• How to complete this task: Read through the data and report every line in which the word "skin" occurs.

• Records supplied:
————

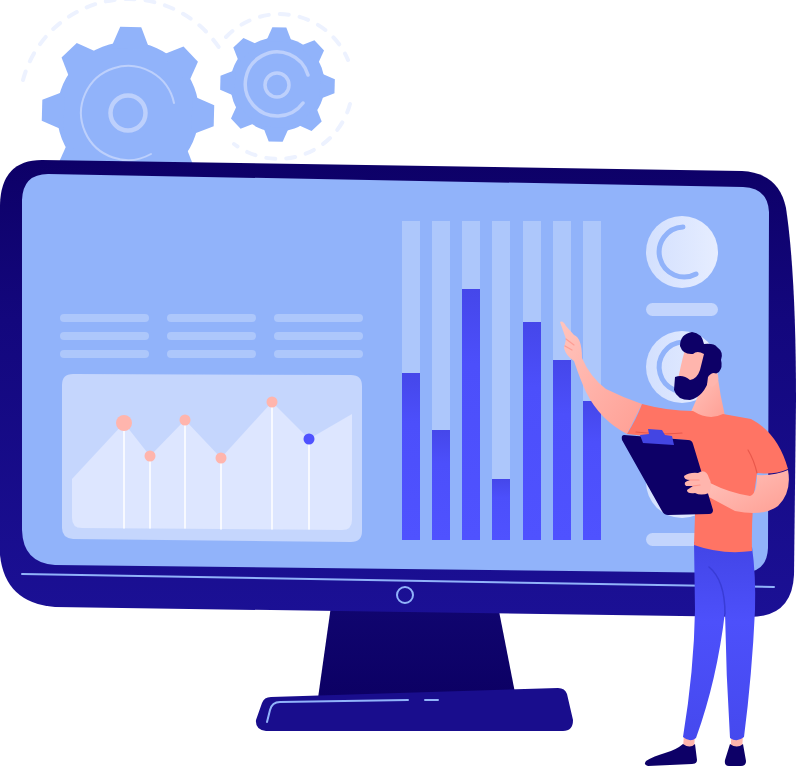
<!DOCTYPE html>
<html lang="en">
<head>
<meta charset="utf-8">
<title>Analytics dashboard presentation</title>
<style>
:root{--sky:#91b3fa;--pale:#dde6ff;--bar:#4f52ff;--navy:#1a0f91;--deep:#0d0067;--coral:#ff7464;--skin:#ffb5ad;--mist:#edf2ff}
html,body{margin:0;background:#fff;overflow:hidden}
svg{display:block;width:800px;height:767px}
.sky{fill:var(--sky)}
.pale{fill:var(--pale)}
.deep{fill:var(--deep)}
.coral{fill:var(--coral)}
.skin{fill:var(--skin)}
.bar{fill:url(#barFill)}
.line{fill:none;stroke-linecap:round;stroke-linejoin:round}
.orbit{stroke:var(--mist);stroke-width:4;stroke-dasharray:9 11}
.ring{stroke:#bdd0fc}
.glow{stroke:var(--sky);stroke-width:2}
.track,.text-bar{fill:#adc7fb}
.drop{stroke:#fff;stroke-width:1.5}
</style>
</head>
<body>
<svg viewBox="0 0 800 767" role="img" aria-label="A bearded man with a clipboard points at charts on a giant monitor, with gears behind it">
<defs>
<linearGradient id="bodyFill" x1="0" y1="0" x2="0" y2="1"><stop offset="0" stop-color="#0d0067"/><stop offset=".35" stop-color="#13077d"/><stop offset="1" stop-color="#1b1095"/></linearGradient>
<linearGradient id="neckFill" x1="0" y1="0" x2="0" y2="1"><stop offset="0" stop-color="#10056f"/><stop offset="1" stop-color="#0c0064"/></linearGradient>
<linearGradient id="barFill" x1="0" y1="0" x2="0" y2="1"><stop offset="0" stop-color="#4547ea"/><stop offset=".3" stop-color="#4c4ffb"/><stop offset="1" stop-color="#4f52ff"/></linearGradient>
<linearGradient id="dialFill" x1="0" y1="0" x2="1" y2="0"><stop offset="0" stop-color="#d3e0fe"/><stop offset="1" stop-color="#e6edff"/></linearGradient>
<linearGradient id="armFill" x1="0" y1="0" x2="1" y2="1"><stop offset="0" stop-color="#ffc4bd"/><stop offset="1" stop-color="#ff9f94"/></linearGradient>
<linearGradient id="legFill" x1="0" y1="0" x2="0" y2="1"><stop offset="0" stop-color="#4245e6"/><stop offset=".4" stop-color="#4d50fb"/><stop offset="1" stop-color="#4549ee"/></linearGradient>
<path id="tooth" d="M-19-64-10-86H11L20-64Z"/>
<g id="gear">
<circle r="71"/>
<use href="#tooth"/><use href="#tooth" transform="rotate(45)"/><use href="#tooth" transform="rotate(90)"/><use href="#tooth" transform="rotate(135)"/><use href="#tooth" transform="rotate(180)"/><use href="#tooth" transform="rotate(225)"/><use href="#tooth" transform="rotate(270)"/><use href="#tooth" transform="rotate(315)"/>
</g>
<g id="textColumn" class="text-bar"><rect width="89" height="8" rx="4"/><rect y="18" width="89" height="8" rx="4"/><rect y="36" width="89" height="8" rx="4"/></g>
<g id="dial">
<circle r="36" fill="url(#dialFill)"/>
<path class="line" stroke="#91b3fa" stroke-width="5" stroke-linecap="butt" d="M1-25A25 25 0 1 0 14 22"/>
<rect x="-36" y="51" width="72" height="13" rx="6.5" fill="#c3d5fd"/>
</g>
</defs>

<g id="gears">
<path class="line orbit" d="M23 80A109 109 0 0 1 223 54"/>
<path class="line orbit" stroke-width="3" d="M226 37A74 74 0 0 1 348 60M350 104A74 74 0 0 1 234 144"/>
<use class="sky" href="#gear" transform="translate(128 113) rotate(1.5)"/>
<circle class="line ring" cx="128" cy="113" r="17.500" stroke-width="4.500"/>
<path class="line ring" stroke-width="2" d="M174 103A47 47 0 1 0 151 154"/>
<use class="sky" href="#gear" transform="translate(277.500 84.500) rotate(1.500) scale(.665)"/>
<circle class="line ring" cx="277" cy="85" r="12" stroke-width="3.500"/>
<path class="line ring" stroke-width="3.500" d="M308 75A32 32 0 1 0 303 103"/>
</g>

<g id="stand">
<path fill="url(#neckFill)" d="M331 606H498L516 698H318Z"/>
<path fill="#190d8d" d="M271 697 558 688Q565 688 567 694L573 720Q573 731 563 731H266Q255 730 256 720L262 703Q264 697 271 697Z"/>
<path class="line glow" d="M267 722 270 710Q272 702 280 702L408 700M425 700H438"/>
</g>

<g id="monitor">
<path fill="url(#bodyFill)" d="M0 205Q1 160 42 160L742 171Q779 173 786 208Q796 275 796 400L794 575Q792 617 750 617L55 607Q5 603 0 555Z"/>
<path class="sky" d="M22 200Q23 174 48 174L743 187Q768 188 769 212L768 548Q767 574 740 573L55 565Q23 563 22 530Z"/>
<path class="line glow" d="M22 574 774 587"/>
<circle class="line glow" cx="405" cy="595" r="8"/>
</g>

<g id="text-columns">
<use href="#textColumn" x="60" y="314"/><use href="#textColumn" x="167" y="314"/><use href="#textColumn" x="274" y="314"/>
</g>

<g id="area-chart">
<path fill="#c5d6fd" d="M73 374 351 375Q362 375 362 386V531Q362 542 351 542L73 539Q62 538 62 528V385Q62 374 73 374Z"/>
<path class="pale" d="M72 479 124 423 150 456 185 420 221 458 272 402 309 439 352 414V520Q352 530 342 530L82 528Q72 528 72 518Z"/>
<path class="line drop" d="M124 423V528M150 456V528M185 420V528M221 458V529M272 402V529M309 439V529"/>
<g class="skin"><circle cx="124" cy="423" r="8"/><circle cx="150" cy="456" r="5.500"/><circle cx="185" cy="420" r="5.500"/><circle cx="221" cy="458" r="5.500"/><circle cx="272" cy="402" r="5.500"/></g>
<circle cx="309" cy="439" r="5.500" fill="#4f52ff"/>
</g>

<g id="bar-chart">
<g class="track"><rect x="402" y="221" width="18" height="319"/><rect x="432" y="221" width="18" height="319"/><rect x="462" y="221" width="18" height="319"/><rect x="492" y="221" width="18" height="319"/><rect x="523" y="221" width="18" height="319"/><rect x="553" y="221" width="18" height="319"/><rect x="583" y="221" width="18" height="319"/></g>
<g class="bar"><rect x="402" y="373" width="18" height="167"/><rect x="432" y="430" width="18" height="110"/><rect x="462" y="289" width="18" height="251"/><rect x="492" y="479" width="18" height="61"/><rect x="523" y="322" width="18" height="218"/><rect x="553" y="360" width="18" height="180"/><rect x="583" y="401" width="18" height="139"/></g>
</g>

<g id="dials">
<use href="#dial" x="682" y="252"/><use href="#dial" x="682" y="367"/><use href="#dial" x="682" y="482"/>
</g>

<g id="presenter">
<g id="legs">
<path class="skin" d="M684 734H695L694 750 683 748ZM731 735H743L742 750H731Z"/>
<path class="deep" d="M683 744Q690 749 695 744L697 760Q697 764 692 764L648 766Q643 765 646 761 654 756 665 753 676 750 683 744ZM730 744Q737 749 743 744L746 761Q746 766 741 766H729Q724 766 725 760Z"/>
<path fill="url(#legFill)" d="M694 542 752 547Q756 575 755 610 752 675 744 737 737 743 730 738 726 675 725 612 717 680 696 738 690 743 683 737 694 670 695 610Z"/>
<path class="line" stroke="#393cd6" stroke-width="1.500" d="M725 614Q725 580 709 567"/>
</g>
<path id="raised-arm" fill="url(#armFill)" d="M560 322Q563 320 566 326L574 335Q582 338 582 358 590 377 606 389 624 398 642 404L627 434Q600 420 586 392 580 379 574 361 566 356 564 348L566 339Z"/>
<path class="line" stroke="#ff9d93" stroke-width="1.200" d="M566 339 574 345M565 346 572 350"/>
<g id="head">
<path fill="url(#armFill)" d="M698 381 717 372Q720 395 725 416 709 422 690 414L698 396Z"/>
<path class="skin" d="M685 350 709 349 710 376 699 391 677 385Q681 363 685 350Z"/>
<path class="deep" d="M675 377Q683 374 690 380 697 379 700 370L704 354Q697 350 693 354 683 355 680 346 680 334 692 332 702 333 704 344 714 343 717 347 724 352 721 360 723 367 719 372L710 377Q704 397 690 400 677 400 674 390Z"/>
<path class="skin" d="M708 377Q713 370 718 375 720 383 712 387L707 385Z"/>
</g>
<path class="coral" d="M642 404Q668 411 693 411 709 421 723 414L751 419Q778 433 788 469 775 475 757 473 751 508 752 551 722 555 694 545L695 515 686 440Q654 437 627 434Q637 418 642 404Z"/>
<path class="line" stroke="#e9584b" stroke-width="1.200" d="M757 473Q754 460 748 450M636 432Q665 435 682 433"/>
<path id="holding-arm" fill="url(#armFill)" d="M757 475Q775 476 788 470 792 492 778 506 763 517 735 511L707 496Q711 490 710 483 730 493 750 496 757 494 757 475Z"/>
<g id="clipboard">
<path class="deep" d="M624 435 688 440Q692 440 693 444L713 510Q713 514 709 514L668 515Q664 515 662 511L622 440Q621 435 624 435Z"/>
<path fill="#4345e3" d="M640 435 649 434 648 429 662 430 665 435 672 436 674 445 643 443Z"/>
</g>
<path id="hand" class="skin" d="M684 476Q690 472 698 473 706 468 709 478 713 484 709 493 701 496 695 493 687 494 687 490L693 486 686 486Q682 482 690 480Q684 480 684 476Z"/>
<path class="line" stroke="#ff9489" stroke-width="1.200" d="M690 480 699 480M693 486 700 485"/>
</g>
</svg>
</body>
</html>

————

• Response to this exercise:
:root{--sky:#91b3fa;--pale:#dde6ff;--bar:#4f52ff;--navy:#1a0f91;--deep:#0d0067;--coral:#ff7464;--skin:#ffb5ad;--mist:#edf2ff}
.skin{fill:var(--skin)}
<g class="skin"><circle cx="124" cy="423" r="8"/><circle cx="150" cy="456" r="5.500"/><circle cx="185" cy="420" r="5.500"/><circle cx="221" cy="458" r="5.500"/><circle cx="272" cy="402" r="5.500"/></g>
<path class="skin" d="M684 734H695L694 750 683 748ZM731 735H743L742 750H731Z"/>
<path class="skin" d="M685 350 709 349 710 376 699 391 677 385Q681 363 685 350Z"/>
<path class="skin" d="M708 377Q713 370 718 375 720 383 712 387L707 385Z"/>
<path id="hand" class="skin" d="M684 476Q690 472 698 473 706 468 709 478 713 484 709 493 701 496 695 493 687 494 687 490L693 486 686 486Q682 482 690 480Q684 480 684 476Z"/>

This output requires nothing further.